National Geographic : 1980 Jul
Architecture triumphs over the ashes of conquest in Plovdiv, one of the oldest Balkan cities. Known as Philippopolis after PhilipII of Macedon subdued its Thracians in 341 B.C., the city was renamed Trimontium under Roman rule. Ravaged by Huns, Byzantines, crusaders, and Turks, Plovdiv caught the spark of the 18th- and 19th-century Bulgarian revival period. As craftsmen's guilds arose, dozens of ornate homes beganto appear. Today about 160 have been re storedand preservedin Old Plov div.
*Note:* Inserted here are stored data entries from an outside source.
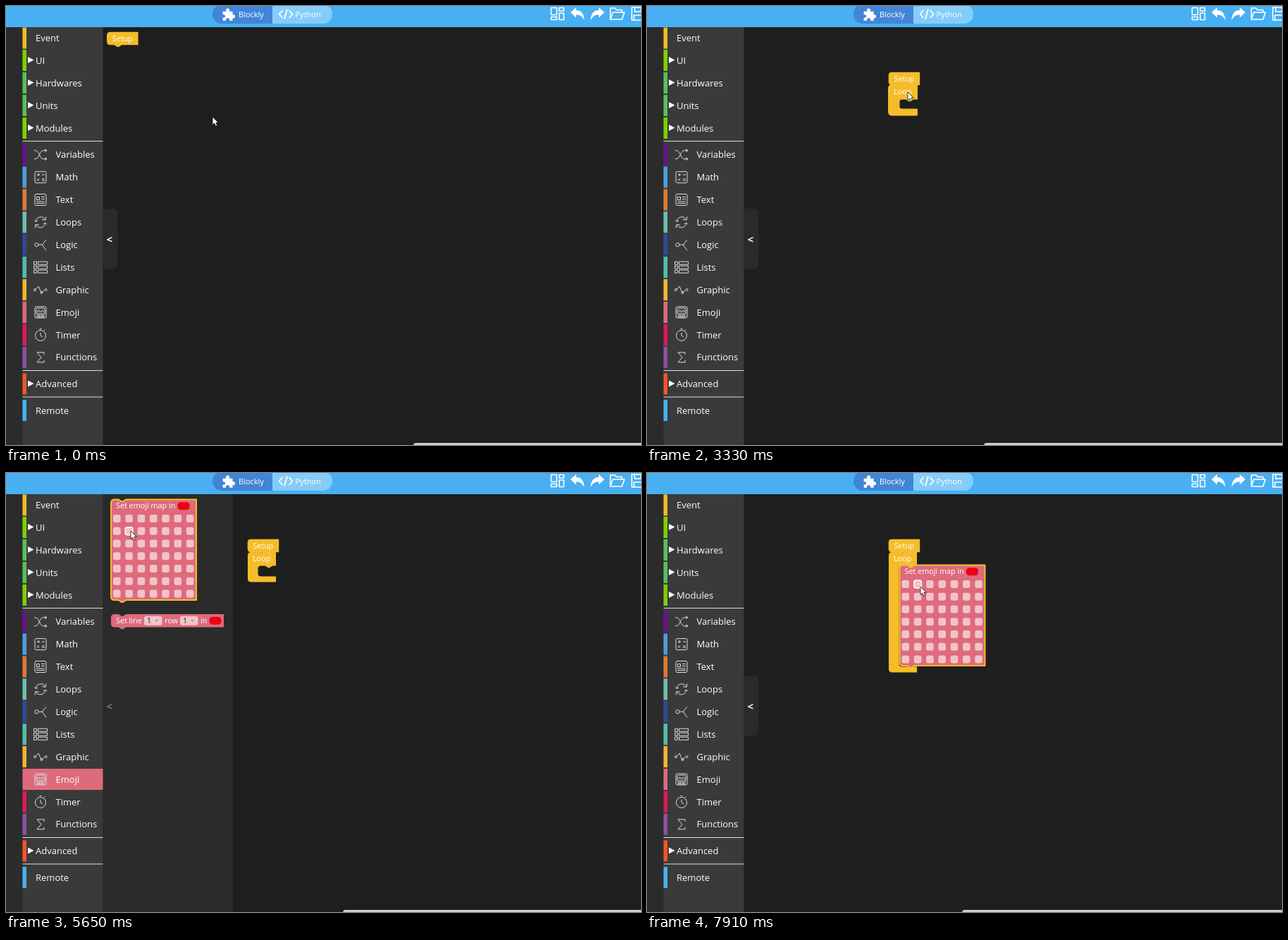
Recreate the animation shown at these times as an HTML page with a canvas. Size 901 px wide and 622 px high, loop 8 s.

```html
<!DOCTYPE html>
<html lang="en">
<head>
<meta charset="utf-8">
<title>Block editor</title>
<style>
  html, body { margin: 0; width: 100%; height: 100%; overflow: hidden; background: #1e1e1e; }
  canvas { display: block; width: 901px; height: 622px; }
</style>
</head>
<body>
<canvas id="stage"></canvas>
<script>
const W = 901, H = 622, LOOP = 8000;
const canvas = document.getElementById('stage');
const g = canvas.getContext('2d');
const dpr = window.devicePixelRatio || 1;
canvas.width = W * dpr;
canvas.height = H * dpr;

const FONT = '"Open Sans", "Noto Sans", sans-serif';
const YELLOW = '#f5bd2a', PINK = '#dd6b7c', RED = '#ee0011', PANEL = '#2a2a2a';

// Screen refreshes: [first, last, count]
const STEPS = [
  [0, 0, 1], [150, 1080, 8], [1200, 1320, 2], [1470, 2130, 6], [2250, 3180, 8], [3330, 4290, 8],
  [4410, 4830, 4], [5110, 5650, 5], [5770, 6050, 3], [6200, 6590, 4], [6740, 7130, 4], [7280, 7910, 6]
];
const TICKS = STEPS.flatMap(([a, b, n]) =>
  Array.from({ length: n }, (_, i) => n > 1 ? a + (b - a) * i / (n - 1) : a));

// Pointer path: [time, x, y]
const PATH = [
  [0, 293, 157], [150, 288, 152], [500, 163, 46], [640, 163, 46], [1080, 368, 95], [1320, 366, 98],
  [1470, 362.5, 103], [1600, 362.5, 103], [1990, 95, 54], [2130, 92, 57], [2250, 92, 57],
  [2550, 170, 46], [2660, 170, 46], [3050, 368, 121], [3330, 370, 122], [3500, 366, 130],
  [4150, 94, 438], [4290, 88, 448], [4430, 88, 455], [4600, 90, 459], [4830, 88, 445],
  [5110, 88, 444], [5230, 92, 400], [5650, 177, 82], [5770, 179, 78], [6050, 193, 56],
  [6200, 206, 66], [6590, 349.5, 144], [7000, 402, 149], [7280, 402, 149], [7450, 400, 152],
  [7780, 388, 161], [8000, 388, 161]
];
const GRABS = [[560, 1560], [2650, 3300], [6150, 7250]];

const ROWS = [
  ['Event', '#f6bb2b', 45.5], ['UI', '#7fd000', 77, 1], ['Hardwares', '#57c25a', 109, 1],
  ['Units', '#57c25a', 141, 1], ['Modules', '#7fd000', 173, 1],
  ['Variables', '#6a1094', 210.7, 'M-9-6h1c7 0 6 12 12 12h5M-9 6h1c7 0 6-12 12-12h5M6-8l3 2-3 2M6 4l3 2-3 2'],
  ['Math', '#4a9ee0', 242.6, 'M-8-6q0-2 2-2H6q2 0 2 2V6q0 2-2 2H-6q-2 0-2-2ZM-5-3.5h4M-3-5.5v4M2-3.5h4M-5 2l3 3M-2 2l-3 3M2 2.5h4M2 4.7h4'],
  ['Text', '#e07a35', 274.5, 'M-8-6q0-2 2-2H6q2 0 2 2V6q0 2-2 2H-6q-2 0-2-2ZM-5.5-4h4v4h-4ZM1-4h5M1-1h5M-6 2.5H6M-6 5H6'],
  ['Loops', '#6cc0ae', 306.4, 'M-7-1C-6-8 3-10 7-4M8-8l-1 5-5-1M7 1C6 8-3 10-7 4M-8 8l1-5 5 1M-7-1l-2-2M-7-1l3-1M7 1l2 2M7 1l-3 1'],
  ['Logic', '#30489c', 338.3, 'M-3 0a2.6 2.6 0 1 1-5.2 0a2.6 2.6 0 1 1 5.2 0ZM-3 0H3M8-7L3-1V1L8 8'],
  ['Lists', '#52bfae', 370.2, 'M-9.5-8h4v4h-4ZM-3.5-8H9.5v4H-3.5ZM-9.5-2h4v4h-4ZM-3.5-2H9.5v4H-3.5ZM-9.5 4h4v4h-4ZM-3.5 4H9.5v4H-3.5Z'],
  ['Graphic', '#f7b52e', 402.1, 'M-9.5 0a1.5 1.5 0 1 0 3 0a1.5 1.5 0 1 0-3 0M-6.5-1L-3-5 1 4 5 1M0 4a1.5 1.5 0 1 0 3 0a1.5 1.5 0 1 0-3 0M6 0a1.5 1.5 0 1 0 3 0a1.5 1.5 0 1 0-3 0'],
  ['Emoji', PINK, 434, 'M-8-6q0-2 2-2H6q2 0 2 2V6q0 2-2 2H-6q-2 0-2-2ZM-6-4q0-2 2-2H4q2 0 2 2V2H-6ZM-4 0v-2q1.5-2 3 0v2M1 0v-2q1.5-2 3 0v2M-5 4H5v2.5H-5ZM-2 4v2.5M2 4v2.5'],
  ['Timer', '#e0185a', 465.9, 'M-7.5 1a7.5 7.5 0 1 0 15 0a7.5 7.5 0 1 0-15 0M0-3V1l3 2M-1.5-8.5h3M5-6l1.5-1.5'],
  ['Functions', '#8e4fa5', 497.8, 'M5-4V-7H-5L1 0-5 7H5V4'],
  ['Advanced', '#f4552b', 535.5, 1], ['Remote', '#48b0f2', 573]
];

function at(t) {
  let i = 1;
  while (i < PATH.length - 1 && PATH[i][0] < t) i++;
  const [t0, x0, y0] = PATH[i - 1], [t1, x1, y1] = PATH[i];
  const p = Math.min(1, (t - t0) / (t1 - t0));
  return { x: x0 + (x1 - x0) * p, y: y0 + (y1 - y0) * p };
}

function rect(x, y, w, h, fill) {
  g.fillStyle = fill;
  g.fillRect(x, y, w, h);
}

function round(x, y, w, h, r, fill, line) {
  g.beginPath();
  g.roundRect(x, y, w, h, r);
  if (fill) { g.fillStyle = fill; g.fill(); }
  if (line) { g.strokeStyle = line; g.stroke(); }
}

function text(s, x, y, size = 10.8, fill = '#fff', weight = 400) {
  g.font = `${weight} ${size}px ${FONT}`;
  g.fillStyle = fill;
  g.fillText(s, x, y + size * 0.36);
}

function icon(d, x, y, { line, fill, width = 1, scale = 1 }) {
  const p = new Path2D(d);
  g.save();
  g.translate(x, y);
  g.scale(scale, scale);
  g.lineWidth = width / scale;
  g.lineJoin = 'round';
  if (fill) { g.fillStyle = fill; g.fill(p); }
  if (line) { g.strokeStyle = line; g.stroke(p); }
  g.restore();
}

const DENT = 'l4.2 2.8h2.2l4.2-2.8';
const BUMP = 'l-4.2 2.8h-2.2l-4.2-2.8';

// A block outline; mouth = [top, bottom] of the inner gap
function shape(w, h, { dent, bump, mouth, tab } = {}) {
  const r = tab ? 0 : 5;
  let d = `M0 ${r}Q0 0 ${r} 0H10.6${dent ? DENT : ''}H${w}`;
  if (mouth) {
    const [a, b] = mouth;
    d += `V${a}H35.2${BUMP}H19Q14.5 ${a} 14.5 ${a + 4}V${b - 4}Q14.5 ${b} 19 ${b}H${w}`;
  }
  d += `V${h}H21.2${bump ? BUMP : ''}H${r}Q0 ${h} 0 ${h - r}`;
  if (tab) d += 'V14C0 9-5.5 16-5.5 9S0 9 0 4.5';
  return d + 'Z';
}

function block(d, x, y, fill, picked) {
  icon(d, x, y, { fill, line: picked && YELLOW, width: 2 });
}

function field(s, x, y, w, fill) {
  round(x, y - 6.5, w, 13, 3, fill);
  text(s, x + 4, y, 10.6, '#222');
  icon('M-2-1.2H2L0 1.6Z', x + w - 8, y, { fill: '#a08c68' });
}

function setup(x, y, held) {
  g.globalAlpha = held ? 0.8 : 1;
  block(shape(44.5, 18.5, { bump: true }), x, y, YELLOW);
  g.globalAlpha = 1;
  if (held) block(shape(44.5, 18.5, { bump: true }), x, y, null, true);
  text('Setup', x + 7.7, y + 9.8);
}

function loopBlock(x, y, gap, { held, picked } = {}) {
  const d = shape(40, 27.5 + gap, { dent: true, mouth: [19.5, 19.5 + gap] });
  g.globalAlpha = held ? 0.8 : 1;
  block(d, x, y, YELLOW);
  g.globalAlpha = 1;
  if (held || picked) block(d, x, y, null, true);
  text('Loop', x + 7, y + 8.8);
}

function emojiMap(x, y, { held, picked, mouse } = {}) {
  block(shape(121, 142.5, { dent: true, bump: true }), x, y, held ? 'rgba(108,105,72,.9)' : PINK);
  if (picked || held) {
    g.globalAlpha = held ? 0.5 : 1;
    block(shape(121, 142.5, { dent: true, bump: true }), x, y, null, true);
    g.globalAlpha = 1;
  }
  text('Set emoji map in', x + 7, y + 9);
  round(x + 94.5, y + 3.7, 17, 11, 4.5, RED);
  for (let i = 0; i < 49; i++) {
    const cx = x + 8.3 + (i % 7) * 17.3, cy = y + 27 + Math.floor(i / 7) * 17.75;
    const over = mouse && Math.abs(mouse.x - cx) < 6 && Math.abs(mouse.y - cy) < 6;
    g.lineWidth = 1.5;
    round(cx - 5.3, cy - 5.5, 10.6, 11, 3, held ? '#c4c1b2' : '#f2c3ca', over && '#fff');
  }
}

function eventFlyout(loopGone) {
  const pale = '#fce5aa';
  rect(138, 30, 199, H - 30, PANEL);
  if (!loopGone) loopBlock(149, 38, 14.5);
  block(shape(140, 42.5, { mouth: [19, 34.5] }), 149, 98.5, YELLOW);
  text('Button', 156, 108);
  field('A', 193.5, 108, 26, pale);
  field('pressed', 226.5, 108, 58, pale);
  block(shape(175, 19, { tab: true }), 149, 159.5, YELLOW);
  text('obtain button', 156, 169);
  field('A', 228.5, 169, 26, pale);
  field('pressed', 262, 169, 58, pale);
}

function emojiFlyout(t, mouse) {
  const pale = '#f2c3ca';
  rect(138, 30, 184, H - 30, PANEL);
  emojiMap(149, 37.5, { picked: t >= 5500, mouse });
  block(shape(160, 18.5, { dent: true, bump: true }), 149, 200, PINK);
  text('Set line', 156, 209.3);
  field('1', 196, 209.3, 25.5, pale);
  text('row', 225, 209.3);
  field('1', 247, 209.3, 25.5, pale);
  text('in', 276, 209.3);
  round(288.5, 203.8, 17, 11, 4.5, RED);
}

function header() {
  rect(0, 0, W, 30, '#48b0f2');
  round(293, -2, 85, 27, [13, 0, 0, 13], '#4285d6');
  round(378, -2, 85, 27, [0, 13, 13, 0], '#85cdf9');
  icon('M-9-4H-4C-6-10 3-10 1-4H6V1C11-1 11 8 6 6V10H1C3 5-6 5-4 10H-9V5C-4 7-4-1-9 1Z', 316, 11.5, { fill: '#fff', scale: 0.93 });
  text('Blockly', 330, 12, 11);
  icon('M-4.5-5.5L-9.5 0-4.5 5.5M4.5-5.5L9.5 0 4.5 5.5M2-7L-2 7', 397, 11.5, { line: '#fff', width: 1.8 });
  text('Python', 410.5, 12, 11);
  const thin = { line: '#fff', width: 1.6 };
  icon('M-9-8.5h8v10h-8ZM2.5-8.5H9v4.5H2.5ZM2.5-1H9v9.5H2.5ZM-9 4.5h8v4h-8Z', 782.5, 11, thin);
  const arrow = 'M-10-2L-2-9V-5C6-5 9 1 9.5 9C6 3 3 1.5-2 1.5V5.5Z';
  icon(arrow, 811, 11, { fill: '#fff' });
  g.save();
  g.translate(839, 11);
  g.scale(-1, 1);
  icon(arrow, 0, 0, { fill: '#fff' });
  g.restore();
  icon('M-9.5 8V-8H-3L-1-5.5H7V-2M-9.5 8L-6-2H10.5L7 8Z', 867, 11, thin);
  icon('M-8-9H6L9-6V9H-8ZM-4-9V-3H5V-9M-5 9V2H6V9', 896, 11, thin);
}

function menu(active, hover) {
  rect(0, 30, 24, H - 30, '#2b2b2b');
  rect(23.5, 30, 114, H - 30, '#3a3a3a');
  for (const y of [191, 516, 553.5]) rect(23.5, y, 114, 1, '#dedede');
  ROWS.forEach(([name, color, y, mark], i) => {
    const lit = i === hover && i !== active;
    if (lit) rect(29, y - 15, 108.5, 30, '#e0e0e0');
    rect(23.5, y - 15, i === active ? 114 : 5.5, 30, color);
    const ink = lit ? '#f8f8f8' : '#fff';
    const drawn = typeof mark === 'string';
    if (drawn) icon(mark, 49, y, { line: lit ? '#f8f8f8' : '#dcdcdc' });
    if (mark === 1) icon('M-4-4.5L4.5 0-4 4.5Z', 35, y - 0.5, { fill: ink });
    text(name, drawn ? 70.5 : 42, y, 13, ink);
  });
}

function pointer(p, held) {
  if (!held) {
    icon('M0 0V11.5L2.7 9 4.6 13.2 6.7 12.2 4.9 8.2H8.3Z', p.x, p.y, { fill: '#fff', line: '#111', width: 0.8 });
    return;
  }
  icon('M-6-1C-6-4-4-4-3-3.5C-3-6 0-6 .5-4.5C2-6 4-5 4-3.5C6-4 6.5-2 6 1C5.5 5 3 6 0 6S-6 3-6-1Z',
    p.x, p.y, { fill: '#fff', line: '#111', width: 1.2 });
  icon('M-3-3V-.5M.5-4V-.5M4-3V-.5M-3 1Q0-1 3 1', p.x, p.y, { line: '#333', width: 0.8 });
}

function draw(t) {
  const m = at(t);
  const held = GRABS.findIndex(([a, b]) => t >= a && t < b);
  const free = held < 0 ? m : null;
  const active = t >= 2100 && t < 2700 ? 0 : t >= 5200 && t < 6250 ? 12 : -1;
  const hover = free && m.x > 23 && m.x < 138 ? ROWS.findIndex(r => Math.abs(m.y - r[2]) <= 16) : -1;

  g.setTransform(dpr, 0, 0, dpr, 0, 0);
  rect(0, 0, W, H, '#1e1e1e');
  for (let y = 38; y < H; y += 14.2)
    for (let x = 144; x < W; x += 14.2) rect(Math.round(x), Math.round(y), 1, 1, '#333');

  // Setup and Loop in the workspace
  const sx = t < 560 ? 143 : held === 0 ? m.x - 20 : 342.7;
  const sy = t < 560 ? 36.7 : held === 0 ? m.y - 9.5 : 93.7;
  const placed = t >= 7250;
  if (held !== 0) setup(sx, sy);
  if (t >= 3300) loopBlock(343, 112, placed ? 162.5 - 19.5 : 15, { picked: t < 5500 });

  round(138, 287, 20.5, 85.5, [0, 7, 7, 0], PANEL);
  if (active === 0) eventFlyout(held === 1);
  if (active === 12) emojiFlyout(t, held < 0 ? free : null);
  text('<', 142.5, 331, 15, active < 0 ? '#fff' : '#8c8c8c', active < 0 ? 700 : 600);

  menu(active, hover);
  header();
  const bar = t < 1560 ? 578 : placed ? 447 : 478;
  round(bar, 619, W - bar + 10, 10, 4, '#cecece');

  if (placed) emojiMap(358.5, 130.5, { picked: true, mouse: free });
  if (held === 0) setup(sx, sy, true);
  if (held === 1) loopBlock(m.x - 21, m.y - 8, 14.5, { held: true });
  if (held === 2) emojiMap(m.x - 43.8, m.y - 18.5, { held: true });
  pointer(m, held >= 0);
}

function frame(now) {
  const t = now % LOOP;
  draw(TICKS.findLast(k => k <= t + 0.5));
  requestAnimationFrame(frame);
}
requestAnimationFrame(frame);
</script>
</body>
</html>
```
The decorated facade of a house converted to a restaurant flanks the cobblestones of Cyril Nectariev Street (right). Hunger for Western literature drives a Plovdiv crowd to a book store (below) for 200 copies of a recent translation of Charlotte Bronte's Jane Eyre.